▶ Your task:
If a line in the entries below contains "circle", copy it.

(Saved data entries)
==============================
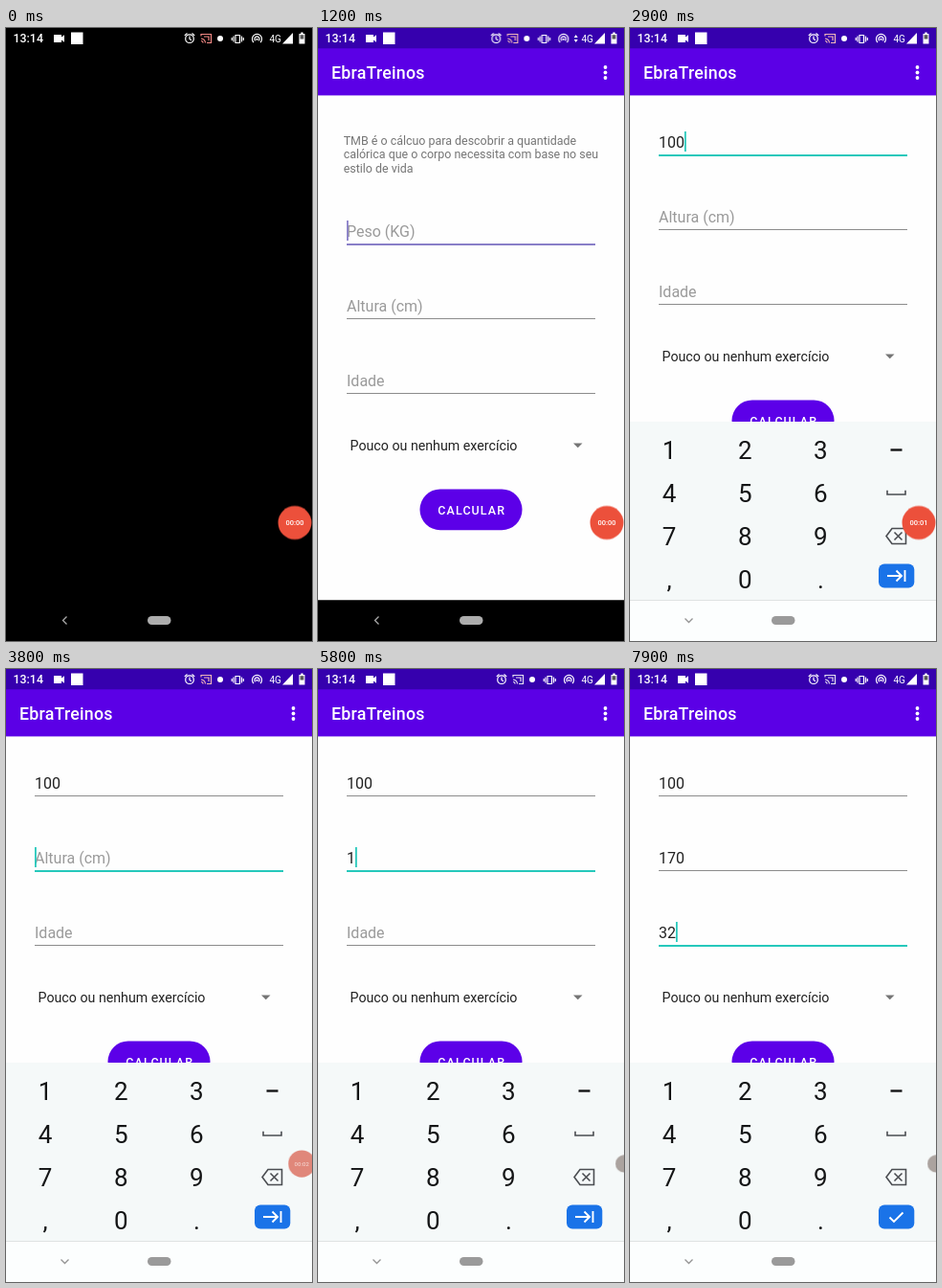
Recreate the animation shown at these times as an HTML page. Size 320x640 px, loop 8 s.

```html
<!DOCTYPE html>
<html lang="pt">
<head>
<meta charset="utf-8">
<title>TMB</title>
<style>
html, body { margin: 0; width: 100%; height: 100%; overflow: hidden; background: #000; }
svg { display: block; width: 100%; height: 100%; font-family: Roboto, Arial, sans-serif; }
.loop { animation: 8s linear infinite; }
.mid { text-anchor: middle; }
.line { fill: none; stroke: #fff; stroke-width: 1.2; }

#app { animation-name: open; }
@keyframes open { 0%, 3% { opacity: 0 } 7.5%, 100% { opacity: 1 } }

#page { animation-name: scroll; animation-timing-function: step-end; }
@keyframes scroll { 0% { transform: none } 17.5%, 100% { transform: translateY(-93px) } }

#keys { animation-name: rise; }
@keyframes rise {
  0%, 17.5% { transform: translateY(187px); animation-timing-function: ease-out }
  20%, 100% { transform: none }
}

#thumb { animation-name: thumb; }
@keyframes thumb { 0%, 17.4% { opacity: 0 } 17.5%, 29% { opacity: 1 } 32%, 100% { opacity: 0 } }

#navDark, #navLight { animation-timing-function: step-end; }
#navDark { animation-name: dark; }
#navLight { animation-name: light; }
@keyframes dark { 0% { visibility: visible } 17.5%, 100% { visibility: hidden } }
@keyframes light { 0% { visibility: hidden } 17.5%, 100% { visibility: visible } }

#icons, #net, #data, #cast { animation-timing-function: step-end; }
#icons { animation-name: icons; }
#net { animation-name: net; }
#data { animation-name: data; }
#cast { animation-name: cast; }
@keyframes icons {
  0% { transform: none } 10% { transform: translateX(-5.7px) }
  21.25% { transform: translateX(-3px) } 32.5%, 100% { transform: none }
}
@keyframes net { 0% { transform: none } 21.25% { transform: translateX(-3px) } 32.5%, 100% { transform: none } }
@keyframes data { 0% { visibility: hidden } 10% { visibility: visible } 21.25%, 100% { visibility: hidden } }
@keyframes cast { 0% { stroke: #f58a86 } 3.75% { stroke: #f0b8b8 } 55%, 100% { stroke: #e6e0f0 } }

#rec { animation-name: dock; }
@keyframes dock {
  0%, 45% { transform: translate(302px, 516.5px) scale(1) }
  51.25%, 100% { transform: translate(320px, 516.5px) scale(.52) }
}
#dot { animation-name: grey; }
@keyframes grey { 0%, 45% { fill: #ec503b } 47.5% { fill: #e0877a } 53%, 100% { fill: #aba39f } }
#clock { animation-name: fade; }
@keyframes fade { 0%, 45% { opacity: 1 } 51.25%, 100% { opacity: 0 } }
</style>
</head>
<body>
<svg viewBox="0 0 320 640" preserveAspectRatio="none">
  <rect width="320" height="640"/>

  <g id="app" class="loop">
    <rect width="320" height="597.5" fill="#fefefe"/>
    <g id="page" class="loop">
      <g font-size="12.44" fill="#757575">
        <text x="26.7" y="122">TMB é o cálcuo para descobrir a quantidade</text>
        <text x="26.7" y="136.3">calórica que o corpo necessita com base no seu</text>
        <text x="26.7" y="150.6">estilo de vida</text>
      </g>
      <g id="form" font-size="16"></g>
      <rect id="caret" width="1.8" height="21"/>
      <text x="33.5" y="441" font-size="14.22" fill="#222">Pouco ou nenhum exercício</text>
      <path d="M267 433.5h9.5l-4.75 4.8z" fill="#757575"/>
      <rect x="106.5" y="481.5" width="107" height="42.7" rx="21.3" fill="#5c00e8"/>
      <text class="mid" x="160.7" y="508" font-size="12.44" font-weight="500" letter-spacing="1.1" fill="#fff">CALCULAR</text>
    </g>
    <rect id="thumb" class="loop" x="316" y="71" width="4" height="293" fill="#b4b4b4"/>
    <rect y="21" width="320" height="49.4" fill="#5b00e6"/>
    <rect width="320" height="21.3" fill="#3600ae"/>
    <text x="14" y="53.3" font-size="17.8" font-weight="500" letter-spacing=".22" fill="#fff">EbraTreinos</text>
    <g fill="#fff">
      <circle cx="300.5" cy="41" r="1.9"/><circle cx="300.5" cy="46.5" r="1.9"/><circle cx="300.5" cy="52" r="1.9"/>
    </g>
  </g>

  <g id="keys" class="loop">
    <rect y="411" width="320" height="187" fill="#f5f9f9"/>
    <g id="digits" class="mid" font-size="26" fill="#141516"></g>
    <path d="M272.5 440.5h12" stroke="#141516" stroke-width="2.4"/>
    <g fill="none" stroke="#4a4d51" stroke-width="1.6">
      <path d="M269 482.8v4.2h19v-4.2"/>
      <path d="M274 522.5h14.5v16H274l-6-8zM276.5 526.5l8 8m0-8l-8 8"/>
    </g>
    <rect x="260" y="559.5" width="37.3" height="25" rx="6" fill="#1a73e8"/>
    <g fill="none" stroke="#fff" stroke-width="1.9">
      <path id="tab" d="M269 572h15m-5.5-5.5l5.5 5.5l-5.5 5.5M287.5 566v12"/>
      <path id="done" d="M271.5 572.5l4.5 4.5l9.5-9.5"/>
    </g>
  </g>

  <g id="navDark" class="loop">
    <rect y="597.5" width="320" height="42.5"/>
    <path d="M63.5 614.5l-4 4l4 4" fill="none" stroke="#aaa" stroke-width="1.3"/>
    <rect x="148" y="614" width="24.5" height="9" rx="4.5" fill="#adadad"/>
  </g>
  <g id="navLight" class="loop">
    <rect y="597" width="320" height="43" fill="#fcfefe"/>
    <rect y="597" width="320" height="1" fill="#dfe3e3"/>
    <path d="M57.5 616.5l4 4l4-4" fill="none" stroke="#949494" stroke-width="1.3"/>
    <rect x="148" y="614" width="24.5" height="9" rx="4.5" fill="#9a9a9a"/>
  </g>

  <g fill="#fff">
    <text x="7.5" y="15.2" font-size="12.4" font-weight="500">13:14</text>
    <path d="M50 7h8v2.6l3-2.4v7.6l-3-2.4V15h-8z"/>
    <rect x="68" y="4.5" width="12.5" height="12.5"/>
    <g id="icons" class="loop">
      <g class="line">
        <circle cx="192" cy="11.2" r="4.3"/>
        <path d="M192 8.5v3l2 1.2M186.8 8l2.7-2.5M197.2 8l-2.7-2.5"/>
        <path id="cast" class="loop" d="M204 8.5V6.5h10.5v9H210M204 11a5 5 0 0 1 4.5 4.5M204 13.5a2 2 0 0 1 2 2M207 9h5v4"/>
        <path d="M240 7.5h4.5v8H240zM238 8.5v6M246.5 8.5v6M236.2 10v3M248.3 10v3"/>
        <path d="M259 15a5 5 0 1 1 7 0M260.8 13.2a2.5 2.5 0 1 1 3.4 0"/>
      </g>
      <circle cx="262.5" cy="11.8" r="1.1"/>
      <circle cx="224" cy="11" r="3"/>
    </g>
    <path id="data" class="loop" d="M267.7 10l2-3l2 3zM267.7 12l2 3l2-3z"/>
    <g id="net" class="loop">
      <text x="275.5" y="14.5" font-size="10">4G</text>
      <path d="M300 5v11.5h-11z"/>
    </g>
    <path d="M306.5 6h1.8V4.5h2.4V6h1.8v10.5h-6z"/>
    <rect x="307.6" y="7.2" width="3.8" height="4.3" fill="#222" opacity=".75"/>
  </g>

  <g id="rec" class="loop">
    <circle id="dot" class="loop" r="17.5"/>
    <text id="clock" class="loop mid" y="2.7" font-size="7.5" font-weight="500" fill="#fff"></text>
  </g>
</svg>
<script>
const $ = id => document.getElementById(id);
const LOOP = 8000, DIGIT = 8.98;
const hints = ['Peso (KG)', 'Altura (cm)', 'Idade'];
// time, focused field, its text
const steps = [
  [0, 0, ''], [2000, 0, '1'], [2550, 0, '10'], [2850, 0, '100'],
  [3400, 1, ''], [4300, 1, '6'], [5300, 1, ''], [5600, 1, '1'], [5850, 1, '17'], [6100, 1, '170'],
  [6900, 2, ''], [7400, 2, '3'], [7700, 2, '32']
];

function add(parent, tag, attrs) {
  const el = document.createElementNS('http://www.w3.org/2000/svg', tag);
  for (const k in attrs) el.setAttribute(k, attrs[k]);
  return parent.appendChild(el);
}

const lineY = i => 225 + 78 * i;
const fields = hints.map((hint, i) => ({
  text: add($('form'), 'text', { x: 30, y: lineY(i) - 7.2 }),
  rule: add($('form'), 'rect', { x: 30, y: lineY(i), width: 260 })
}));

['123', '456', '789', ',0.'].forEach((row, r) =>
  [...row].forEach((ch, c) => {
    add($('digits'), 'text', { x: 41 + 79.2 * c, y: 449.5 + 45 * r }).textContent = ch;
  }));

function draw(now) {
  const t = now % LOOP;
  const values = ['', '', ''];
  let focus = 0, since = 0;
  for (const [at, field, text] of steps) {
    if (at > t) break;
    values[field] = text;
    focus = field;
    since = at;
  }
  const accent = t < 1500 ? '#897fc8' : '#26c8bb';
  fields.forEach(({ text, rule }, i) => {
    const on = i === focus;
    text.textContent = values[i] || hints[i];
    text.setAttribute('fill', values[i] ? '#222' : '#9a9a9a');
    rule.setAttribute('height', on ? 2 : 1);
    rule.setAttribute('fill', on ? accent : '#8c8c8c');
  });
  const caret = $('caret');
  caret.setAttribute('x', 30 + DIGIT * values[focus].length);
  caret.setAttribute('y', lineY(focus) - 24);
  caret.setAttribute('fill', accent);
  caret.setAttribute('opacity', (t - since) % 1000 < 500 ? 1 : 0);
  $('tab').setAttribute('opacity', focus < 2 ? 1 : 0);
  $('done').setAttribute('opacity', focus < 2 ? 0 : 1);
  $('clock').textContent = '00:0' + Math.max(0, Math.floor(t / 1000) - 1);
}

function tick() {
  draw(performance.now());
  requestAnimationFrame(tick);
}
tick();
</script>
</body>
</html>
```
==============================
▶ Task output:
      <circle cx="300.5" cy="41" r="1.9"/><circle cx="300.5" cy="46.5" r="1.9"/><circle cx="300.5" cy="52" r="1.9"/>
        <circle cx="192" cy="11.2" r="4.3"/>
      <circle cx="262.5" cy="11.8" r="1.1"/>
      <circle cx="224" cy="11" r="3"/>
    <circle id="dot" class="loop" r="17.5"/>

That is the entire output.